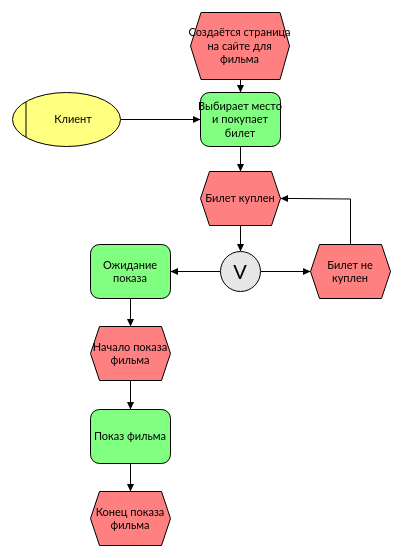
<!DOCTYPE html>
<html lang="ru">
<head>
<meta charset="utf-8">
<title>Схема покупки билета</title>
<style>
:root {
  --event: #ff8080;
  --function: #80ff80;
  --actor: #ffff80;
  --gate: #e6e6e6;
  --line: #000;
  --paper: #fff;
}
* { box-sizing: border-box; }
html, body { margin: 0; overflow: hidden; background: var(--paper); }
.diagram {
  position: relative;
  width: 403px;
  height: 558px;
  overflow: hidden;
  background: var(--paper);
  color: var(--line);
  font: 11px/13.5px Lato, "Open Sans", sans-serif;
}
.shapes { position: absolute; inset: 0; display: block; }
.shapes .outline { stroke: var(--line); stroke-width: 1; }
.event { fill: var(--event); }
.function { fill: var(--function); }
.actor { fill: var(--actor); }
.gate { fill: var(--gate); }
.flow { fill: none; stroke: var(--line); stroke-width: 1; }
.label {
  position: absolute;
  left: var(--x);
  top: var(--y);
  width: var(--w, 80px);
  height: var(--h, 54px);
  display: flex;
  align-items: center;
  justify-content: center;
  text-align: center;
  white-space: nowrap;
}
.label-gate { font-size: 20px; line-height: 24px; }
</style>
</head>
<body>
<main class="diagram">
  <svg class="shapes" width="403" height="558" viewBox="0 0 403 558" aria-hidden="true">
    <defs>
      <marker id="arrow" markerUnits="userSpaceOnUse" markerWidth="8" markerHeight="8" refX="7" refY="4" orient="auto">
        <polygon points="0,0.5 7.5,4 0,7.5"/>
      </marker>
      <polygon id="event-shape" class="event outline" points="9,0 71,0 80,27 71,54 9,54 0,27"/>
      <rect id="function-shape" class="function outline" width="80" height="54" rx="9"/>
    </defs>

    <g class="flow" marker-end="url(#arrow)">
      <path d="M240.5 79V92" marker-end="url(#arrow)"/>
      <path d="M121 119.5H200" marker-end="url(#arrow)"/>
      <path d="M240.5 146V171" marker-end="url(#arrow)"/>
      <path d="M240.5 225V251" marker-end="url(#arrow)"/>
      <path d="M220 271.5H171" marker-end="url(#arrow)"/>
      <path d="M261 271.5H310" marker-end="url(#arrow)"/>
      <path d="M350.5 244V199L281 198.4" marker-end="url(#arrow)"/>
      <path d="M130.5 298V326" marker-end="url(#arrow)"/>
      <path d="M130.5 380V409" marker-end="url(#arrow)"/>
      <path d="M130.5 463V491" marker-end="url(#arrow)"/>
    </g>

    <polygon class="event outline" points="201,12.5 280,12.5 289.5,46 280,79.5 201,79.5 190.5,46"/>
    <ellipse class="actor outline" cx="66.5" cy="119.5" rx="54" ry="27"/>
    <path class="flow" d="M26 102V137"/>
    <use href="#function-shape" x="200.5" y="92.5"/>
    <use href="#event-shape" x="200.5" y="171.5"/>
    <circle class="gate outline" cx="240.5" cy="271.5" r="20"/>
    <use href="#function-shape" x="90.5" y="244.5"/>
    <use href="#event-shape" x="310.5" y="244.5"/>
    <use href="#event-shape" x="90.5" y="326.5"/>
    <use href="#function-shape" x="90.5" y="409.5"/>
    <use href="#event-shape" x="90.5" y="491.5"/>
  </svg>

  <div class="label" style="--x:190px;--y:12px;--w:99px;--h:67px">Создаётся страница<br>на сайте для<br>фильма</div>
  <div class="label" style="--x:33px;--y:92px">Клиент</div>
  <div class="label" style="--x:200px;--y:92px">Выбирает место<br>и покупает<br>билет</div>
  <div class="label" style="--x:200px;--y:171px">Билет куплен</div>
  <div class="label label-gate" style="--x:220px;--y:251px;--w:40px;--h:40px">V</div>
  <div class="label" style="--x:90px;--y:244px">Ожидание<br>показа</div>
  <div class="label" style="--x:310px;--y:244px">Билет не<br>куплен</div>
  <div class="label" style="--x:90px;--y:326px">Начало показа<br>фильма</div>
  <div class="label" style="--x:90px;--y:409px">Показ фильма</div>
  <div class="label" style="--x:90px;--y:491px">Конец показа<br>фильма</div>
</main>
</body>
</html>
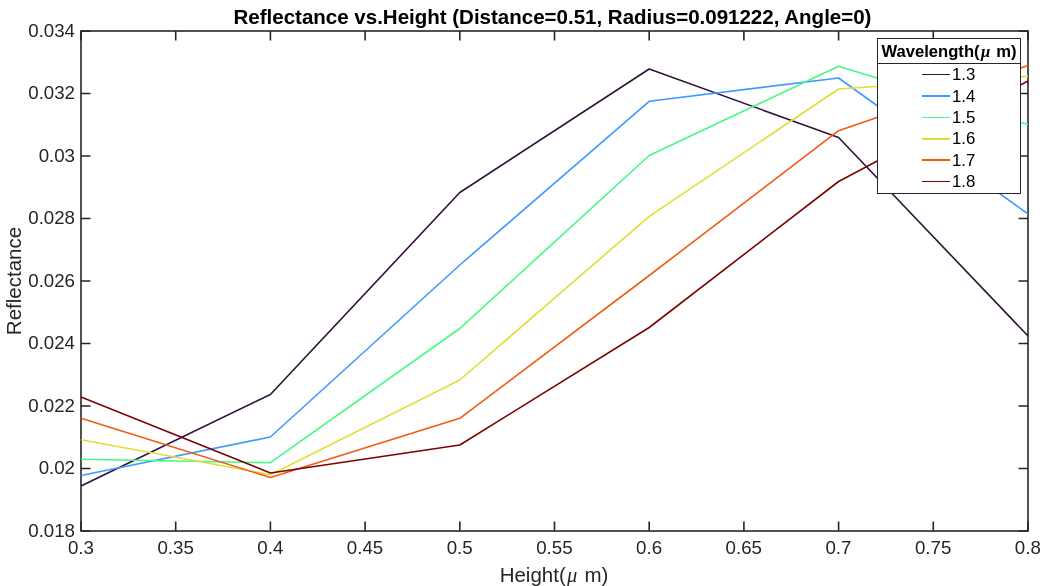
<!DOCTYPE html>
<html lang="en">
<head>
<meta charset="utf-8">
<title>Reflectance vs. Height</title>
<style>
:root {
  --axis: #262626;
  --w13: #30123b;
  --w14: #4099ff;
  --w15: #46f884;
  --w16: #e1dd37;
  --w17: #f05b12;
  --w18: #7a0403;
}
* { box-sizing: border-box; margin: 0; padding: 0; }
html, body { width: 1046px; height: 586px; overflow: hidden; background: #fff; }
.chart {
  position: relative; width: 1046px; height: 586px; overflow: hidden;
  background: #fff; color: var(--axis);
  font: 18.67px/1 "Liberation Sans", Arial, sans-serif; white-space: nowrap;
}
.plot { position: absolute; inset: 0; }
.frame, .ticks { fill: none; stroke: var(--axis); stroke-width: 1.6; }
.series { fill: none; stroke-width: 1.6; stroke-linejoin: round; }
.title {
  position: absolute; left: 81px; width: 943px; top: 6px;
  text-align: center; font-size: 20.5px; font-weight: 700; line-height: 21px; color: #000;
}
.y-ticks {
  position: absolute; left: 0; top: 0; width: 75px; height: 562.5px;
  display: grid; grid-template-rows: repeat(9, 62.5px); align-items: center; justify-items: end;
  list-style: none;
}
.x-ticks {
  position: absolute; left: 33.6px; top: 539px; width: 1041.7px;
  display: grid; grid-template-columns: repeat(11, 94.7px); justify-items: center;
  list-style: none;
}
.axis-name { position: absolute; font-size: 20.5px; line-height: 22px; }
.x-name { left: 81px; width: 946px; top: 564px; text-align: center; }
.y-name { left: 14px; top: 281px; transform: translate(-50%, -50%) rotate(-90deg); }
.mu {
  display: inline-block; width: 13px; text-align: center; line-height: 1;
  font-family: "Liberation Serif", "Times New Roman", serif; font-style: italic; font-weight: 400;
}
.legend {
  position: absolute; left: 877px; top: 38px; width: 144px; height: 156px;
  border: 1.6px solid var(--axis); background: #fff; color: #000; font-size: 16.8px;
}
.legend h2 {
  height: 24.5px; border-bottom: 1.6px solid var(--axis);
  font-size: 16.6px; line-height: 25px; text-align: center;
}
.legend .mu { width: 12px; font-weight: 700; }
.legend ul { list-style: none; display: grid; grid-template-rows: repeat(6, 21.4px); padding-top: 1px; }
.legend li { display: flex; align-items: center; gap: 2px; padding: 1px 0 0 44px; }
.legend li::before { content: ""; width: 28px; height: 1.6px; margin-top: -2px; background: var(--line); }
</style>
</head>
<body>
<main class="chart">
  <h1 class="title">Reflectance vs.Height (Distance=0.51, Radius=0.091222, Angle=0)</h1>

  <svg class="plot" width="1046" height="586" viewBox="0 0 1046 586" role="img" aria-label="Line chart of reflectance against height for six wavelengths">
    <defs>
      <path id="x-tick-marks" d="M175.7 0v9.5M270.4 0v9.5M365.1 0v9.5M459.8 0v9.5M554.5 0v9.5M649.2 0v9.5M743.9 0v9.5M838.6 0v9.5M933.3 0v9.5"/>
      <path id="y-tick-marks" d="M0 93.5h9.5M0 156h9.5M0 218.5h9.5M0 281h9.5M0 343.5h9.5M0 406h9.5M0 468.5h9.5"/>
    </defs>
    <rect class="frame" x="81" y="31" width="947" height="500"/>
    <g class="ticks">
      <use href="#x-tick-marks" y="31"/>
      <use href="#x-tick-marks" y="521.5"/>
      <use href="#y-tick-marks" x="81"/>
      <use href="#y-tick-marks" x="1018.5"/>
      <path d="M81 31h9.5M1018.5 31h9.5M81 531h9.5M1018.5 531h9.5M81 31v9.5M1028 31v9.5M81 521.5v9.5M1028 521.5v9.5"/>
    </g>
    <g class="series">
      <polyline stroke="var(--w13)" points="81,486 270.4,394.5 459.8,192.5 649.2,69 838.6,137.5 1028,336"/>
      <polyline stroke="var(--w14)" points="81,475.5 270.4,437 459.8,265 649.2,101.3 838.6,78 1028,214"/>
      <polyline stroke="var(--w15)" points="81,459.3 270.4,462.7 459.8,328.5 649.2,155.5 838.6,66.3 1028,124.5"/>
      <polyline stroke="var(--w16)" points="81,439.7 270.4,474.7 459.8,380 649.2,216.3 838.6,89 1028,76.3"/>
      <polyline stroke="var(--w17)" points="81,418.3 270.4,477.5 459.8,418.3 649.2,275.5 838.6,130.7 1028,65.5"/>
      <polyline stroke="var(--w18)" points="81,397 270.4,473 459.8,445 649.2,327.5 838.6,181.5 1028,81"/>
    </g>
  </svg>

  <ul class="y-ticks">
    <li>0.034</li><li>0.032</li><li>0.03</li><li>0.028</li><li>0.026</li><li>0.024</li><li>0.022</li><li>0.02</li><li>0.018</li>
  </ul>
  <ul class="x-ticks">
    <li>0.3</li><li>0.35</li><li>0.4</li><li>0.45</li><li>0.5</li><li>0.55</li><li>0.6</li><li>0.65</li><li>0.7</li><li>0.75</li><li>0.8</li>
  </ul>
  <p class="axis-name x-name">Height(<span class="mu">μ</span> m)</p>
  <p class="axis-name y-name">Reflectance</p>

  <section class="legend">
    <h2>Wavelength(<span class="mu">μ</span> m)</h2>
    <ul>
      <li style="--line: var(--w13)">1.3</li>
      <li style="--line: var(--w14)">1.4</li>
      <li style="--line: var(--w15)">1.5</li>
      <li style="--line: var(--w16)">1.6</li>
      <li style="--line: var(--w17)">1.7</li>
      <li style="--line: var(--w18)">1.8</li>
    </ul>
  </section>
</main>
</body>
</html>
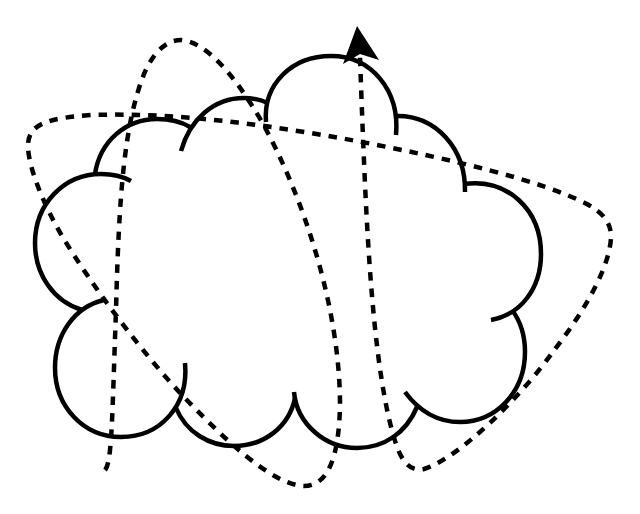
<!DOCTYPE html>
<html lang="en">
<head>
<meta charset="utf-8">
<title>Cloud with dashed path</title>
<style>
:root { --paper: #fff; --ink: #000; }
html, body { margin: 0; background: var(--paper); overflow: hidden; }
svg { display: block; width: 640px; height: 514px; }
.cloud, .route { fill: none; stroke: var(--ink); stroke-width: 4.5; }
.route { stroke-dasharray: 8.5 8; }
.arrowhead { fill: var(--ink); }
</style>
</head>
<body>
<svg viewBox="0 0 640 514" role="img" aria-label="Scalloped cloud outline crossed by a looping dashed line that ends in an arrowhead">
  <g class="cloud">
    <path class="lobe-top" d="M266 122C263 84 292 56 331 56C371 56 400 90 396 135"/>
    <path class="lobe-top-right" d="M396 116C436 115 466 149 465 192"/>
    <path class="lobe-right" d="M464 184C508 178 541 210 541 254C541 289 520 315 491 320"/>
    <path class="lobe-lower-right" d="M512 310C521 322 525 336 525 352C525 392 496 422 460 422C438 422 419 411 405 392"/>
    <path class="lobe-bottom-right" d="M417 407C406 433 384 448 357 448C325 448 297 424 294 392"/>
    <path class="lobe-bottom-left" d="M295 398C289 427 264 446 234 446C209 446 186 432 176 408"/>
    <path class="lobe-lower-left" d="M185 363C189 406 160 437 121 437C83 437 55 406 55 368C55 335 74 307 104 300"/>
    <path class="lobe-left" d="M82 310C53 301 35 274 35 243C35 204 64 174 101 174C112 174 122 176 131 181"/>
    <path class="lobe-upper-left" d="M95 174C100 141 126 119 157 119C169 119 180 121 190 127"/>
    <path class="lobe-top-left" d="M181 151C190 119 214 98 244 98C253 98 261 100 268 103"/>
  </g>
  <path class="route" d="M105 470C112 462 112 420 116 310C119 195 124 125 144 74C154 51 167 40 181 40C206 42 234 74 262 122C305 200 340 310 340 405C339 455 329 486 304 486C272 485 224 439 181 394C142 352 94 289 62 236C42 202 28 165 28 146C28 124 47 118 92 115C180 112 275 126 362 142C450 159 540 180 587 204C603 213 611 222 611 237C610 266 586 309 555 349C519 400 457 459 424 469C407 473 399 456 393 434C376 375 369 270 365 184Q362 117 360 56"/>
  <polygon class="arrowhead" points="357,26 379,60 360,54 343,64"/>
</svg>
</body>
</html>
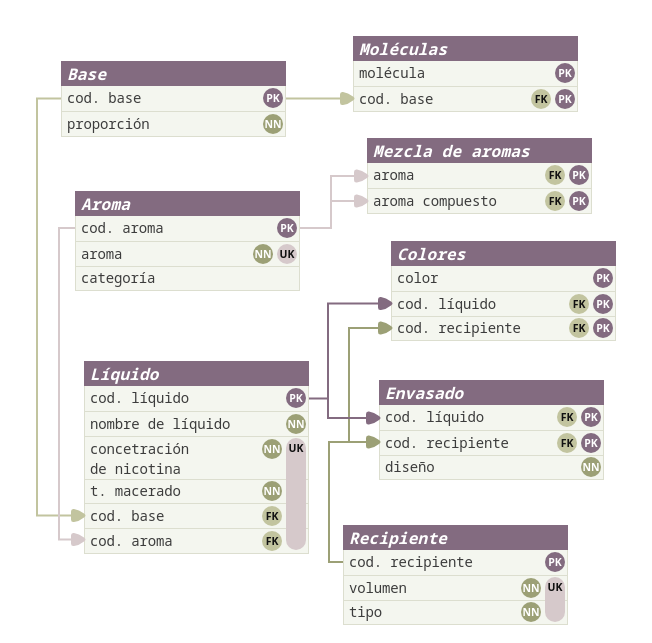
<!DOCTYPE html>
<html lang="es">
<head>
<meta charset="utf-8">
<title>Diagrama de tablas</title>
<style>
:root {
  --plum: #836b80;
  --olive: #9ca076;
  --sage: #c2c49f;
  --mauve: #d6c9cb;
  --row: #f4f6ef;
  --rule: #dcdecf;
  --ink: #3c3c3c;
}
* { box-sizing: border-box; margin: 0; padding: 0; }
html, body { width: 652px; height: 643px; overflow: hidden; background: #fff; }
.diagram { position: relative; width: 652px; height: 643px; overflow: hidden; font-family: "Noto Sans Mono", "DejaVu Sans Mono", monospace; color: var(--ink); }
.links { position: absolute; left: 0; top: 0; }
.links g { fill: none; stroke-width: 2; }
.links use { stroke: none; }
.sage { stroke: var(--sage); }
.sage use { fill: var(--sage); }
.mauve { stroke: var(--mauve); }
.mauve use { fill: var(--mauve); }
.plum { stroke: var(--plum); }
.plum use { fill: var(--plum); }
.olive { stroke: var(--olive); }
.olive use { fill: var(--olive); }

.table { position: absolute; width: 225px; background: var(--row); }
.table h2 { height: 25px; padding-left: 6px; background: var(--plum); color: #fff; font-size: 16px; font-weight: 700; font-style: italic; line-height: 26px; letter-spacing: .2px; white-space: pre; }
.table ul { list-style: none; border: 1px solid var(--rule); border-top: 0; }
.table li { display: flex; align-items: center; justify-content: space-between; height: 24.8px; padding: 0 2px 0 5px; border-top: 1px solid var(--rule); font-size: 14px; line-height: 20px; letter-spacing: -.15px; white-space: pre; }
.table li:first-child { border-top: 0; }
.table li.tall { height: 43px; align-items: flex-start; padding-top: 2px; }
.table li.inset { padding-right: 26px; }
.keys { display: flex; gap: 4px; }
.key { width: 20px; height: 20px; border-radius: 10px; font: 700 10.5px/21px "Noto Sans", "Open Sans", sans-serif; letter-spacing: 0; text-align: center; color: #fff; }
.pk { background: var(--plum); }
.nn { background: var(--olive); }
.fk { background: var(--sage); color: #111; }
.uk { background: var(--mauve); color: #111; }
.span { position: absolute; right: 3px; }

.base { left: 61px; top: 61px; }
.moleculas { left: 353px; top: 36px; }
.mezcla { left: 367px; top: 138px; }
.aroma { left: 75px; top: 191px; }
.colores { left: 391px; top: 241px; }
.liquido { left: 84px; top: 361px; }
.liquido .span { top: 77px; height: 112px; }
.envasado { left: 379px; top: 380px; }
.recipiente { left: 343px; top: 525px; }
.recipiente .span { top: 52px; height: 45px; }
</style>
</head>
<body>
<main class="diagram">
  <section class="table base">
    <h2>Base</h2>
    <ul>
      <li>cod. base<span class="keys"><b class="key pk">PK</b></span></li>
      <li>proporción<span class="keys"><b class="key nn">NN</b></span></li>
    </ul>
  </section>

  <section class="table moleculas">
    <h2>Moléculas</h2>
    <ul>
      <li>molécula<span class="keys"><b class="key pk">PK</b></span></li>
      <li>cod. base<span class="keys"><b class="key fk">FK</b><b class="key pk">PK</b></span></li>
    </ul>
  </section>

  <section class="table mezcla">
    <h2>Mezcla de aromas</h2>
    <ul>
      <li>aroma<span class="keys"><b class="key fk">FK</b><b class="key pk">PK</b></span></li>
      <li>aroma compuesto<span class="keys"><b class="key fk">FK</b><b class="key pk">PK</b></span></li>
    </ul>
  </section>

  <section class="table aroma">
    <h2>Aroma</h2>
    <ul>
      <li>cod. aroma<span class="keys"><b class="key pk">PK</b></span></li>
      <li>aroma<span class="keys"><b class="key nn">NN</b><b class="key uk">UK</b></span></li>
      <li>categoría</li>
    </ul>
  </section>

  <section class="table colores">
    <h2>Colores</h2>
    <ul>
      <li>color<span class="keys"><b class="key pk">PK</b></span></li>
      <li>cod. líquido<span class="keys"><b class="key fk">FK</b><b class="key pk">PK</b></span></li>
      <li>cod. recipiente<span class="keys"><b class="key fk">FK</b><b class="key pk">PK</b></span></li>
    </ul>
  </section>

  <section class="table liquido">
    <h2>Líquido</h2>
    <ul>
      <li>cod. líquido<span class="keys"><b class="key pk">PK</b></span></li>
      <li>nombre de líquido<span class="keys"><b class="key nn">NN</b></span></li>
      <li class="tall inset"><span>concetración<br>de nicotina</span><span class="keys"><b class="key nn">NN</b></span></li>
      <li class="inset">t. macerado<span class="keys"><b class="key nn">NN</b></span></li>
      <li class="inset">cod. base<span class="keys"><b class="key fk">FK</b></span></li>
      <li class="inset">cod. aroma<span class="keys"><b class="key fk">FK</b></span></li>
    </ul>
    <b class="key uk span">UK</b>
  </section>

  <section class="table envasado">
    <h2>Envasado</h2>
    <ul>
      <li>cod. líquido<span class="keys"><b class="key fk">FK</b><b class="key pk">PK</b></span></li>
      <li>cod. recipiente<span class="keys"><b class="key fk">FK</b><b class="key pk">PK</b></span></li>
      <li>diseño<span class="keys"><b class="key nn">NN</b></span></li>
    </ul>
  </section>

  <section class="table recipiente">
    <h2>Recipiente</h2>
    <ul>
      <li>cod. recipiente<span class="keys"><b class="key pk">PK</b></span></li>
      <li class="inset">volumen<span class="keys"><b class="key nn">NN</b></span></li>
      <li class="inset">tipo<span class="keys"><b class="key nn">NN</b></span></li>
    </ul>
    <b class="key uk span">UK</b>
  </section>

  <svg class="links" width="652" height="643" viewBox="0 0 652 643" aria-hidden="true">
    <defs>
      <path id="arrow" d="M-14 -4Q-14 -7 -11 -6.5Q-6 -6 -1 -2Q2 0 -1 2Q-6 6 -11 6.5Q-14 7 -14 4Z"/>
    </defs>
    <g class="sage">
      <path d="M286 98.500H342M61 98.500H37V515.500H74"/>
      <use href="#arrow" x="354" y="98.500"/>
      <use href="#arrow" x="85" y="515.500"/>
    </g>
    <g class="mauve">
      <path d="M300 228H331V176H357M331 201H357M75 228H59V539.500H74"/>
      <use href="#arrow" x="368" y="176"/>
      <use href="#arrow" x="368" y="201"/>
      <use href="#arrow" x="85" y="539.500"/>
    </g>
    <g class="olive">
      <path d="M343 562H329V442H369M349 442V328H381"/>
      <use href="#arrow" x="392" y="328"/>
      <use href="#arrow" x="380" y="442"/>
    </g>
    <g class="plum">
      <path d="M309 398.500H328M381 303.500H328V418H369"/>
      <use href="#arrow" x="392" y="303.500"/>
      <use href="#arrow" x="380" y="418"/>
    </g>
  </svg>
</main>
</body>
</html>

● Your objective: Begin at the top of the records above and retype each line exactly until the line containing "71,0 80,27 71,54", which is included. Skip all pictures.

● Written solution:
<!DOCTYPE html>
<html lang="ru">
<head>
<meta charset="utf-8">
<title>Схема покупки билета</title>
<style>
:root {
  --event: #ff8080;
  --function: #80ff80;
  --actor: #ffff80;
  --gate: #e6e6e6;
  --line: #000;
  --paper: #fff;
}
* { box-sizing: border-box; }
html, body { margin: 0; overflow: hidden; background: var(--paper); }
.diagram {
  position: relative;
  width: 403px;
  height: 558px;
  overflow: hidden;
  background: var(--paper);
  color: var(--line);
  font: 11px/13.5px Lato, "Open Sans", sans-serif;
}
.shapes { position: absolute; inset: 0; display: block; }
.shapes .outline { stroke: var(--line); stroke-width: 1; }
.event { fill: var(--event); }
.function { fill: var(--function); }
.actor { fill: var(--actor); }
.gate { fill: var(--gate); }
.flow { fill: none; stroke: var(--line); stroke-width: 1; }
.label {
  position: absolute;
  left: var(--x);
  top: var(--y);
  width: var(--w, 80px);
  height: var(--h, 54px);
  display: flex;
  align-items: center;
  justify-content: center;
  text-align: center;
  white-space: nowrap;
}
.label-gate { font-size: 20px; line-height: 24px; }
</style>
</head>
<body>
<main class="diagram">
  <svg class="shapes" width="403" height="558" viewBox="0 0 403 558" aria-hidden="true">
    <defs>
      <marker id="arrow" markerUnits="userSpaceOnUse" markerWidth="8" markerHeight="8" refX="7" refY="4" orient="auto">
        <polygon points="0,0.5 7.5,4 0,7.5"/>
      </marker>
      <polygon id="event-shape" class="event outline" points="9,0 71,0 80,27 71,54 9,54 0,27"/>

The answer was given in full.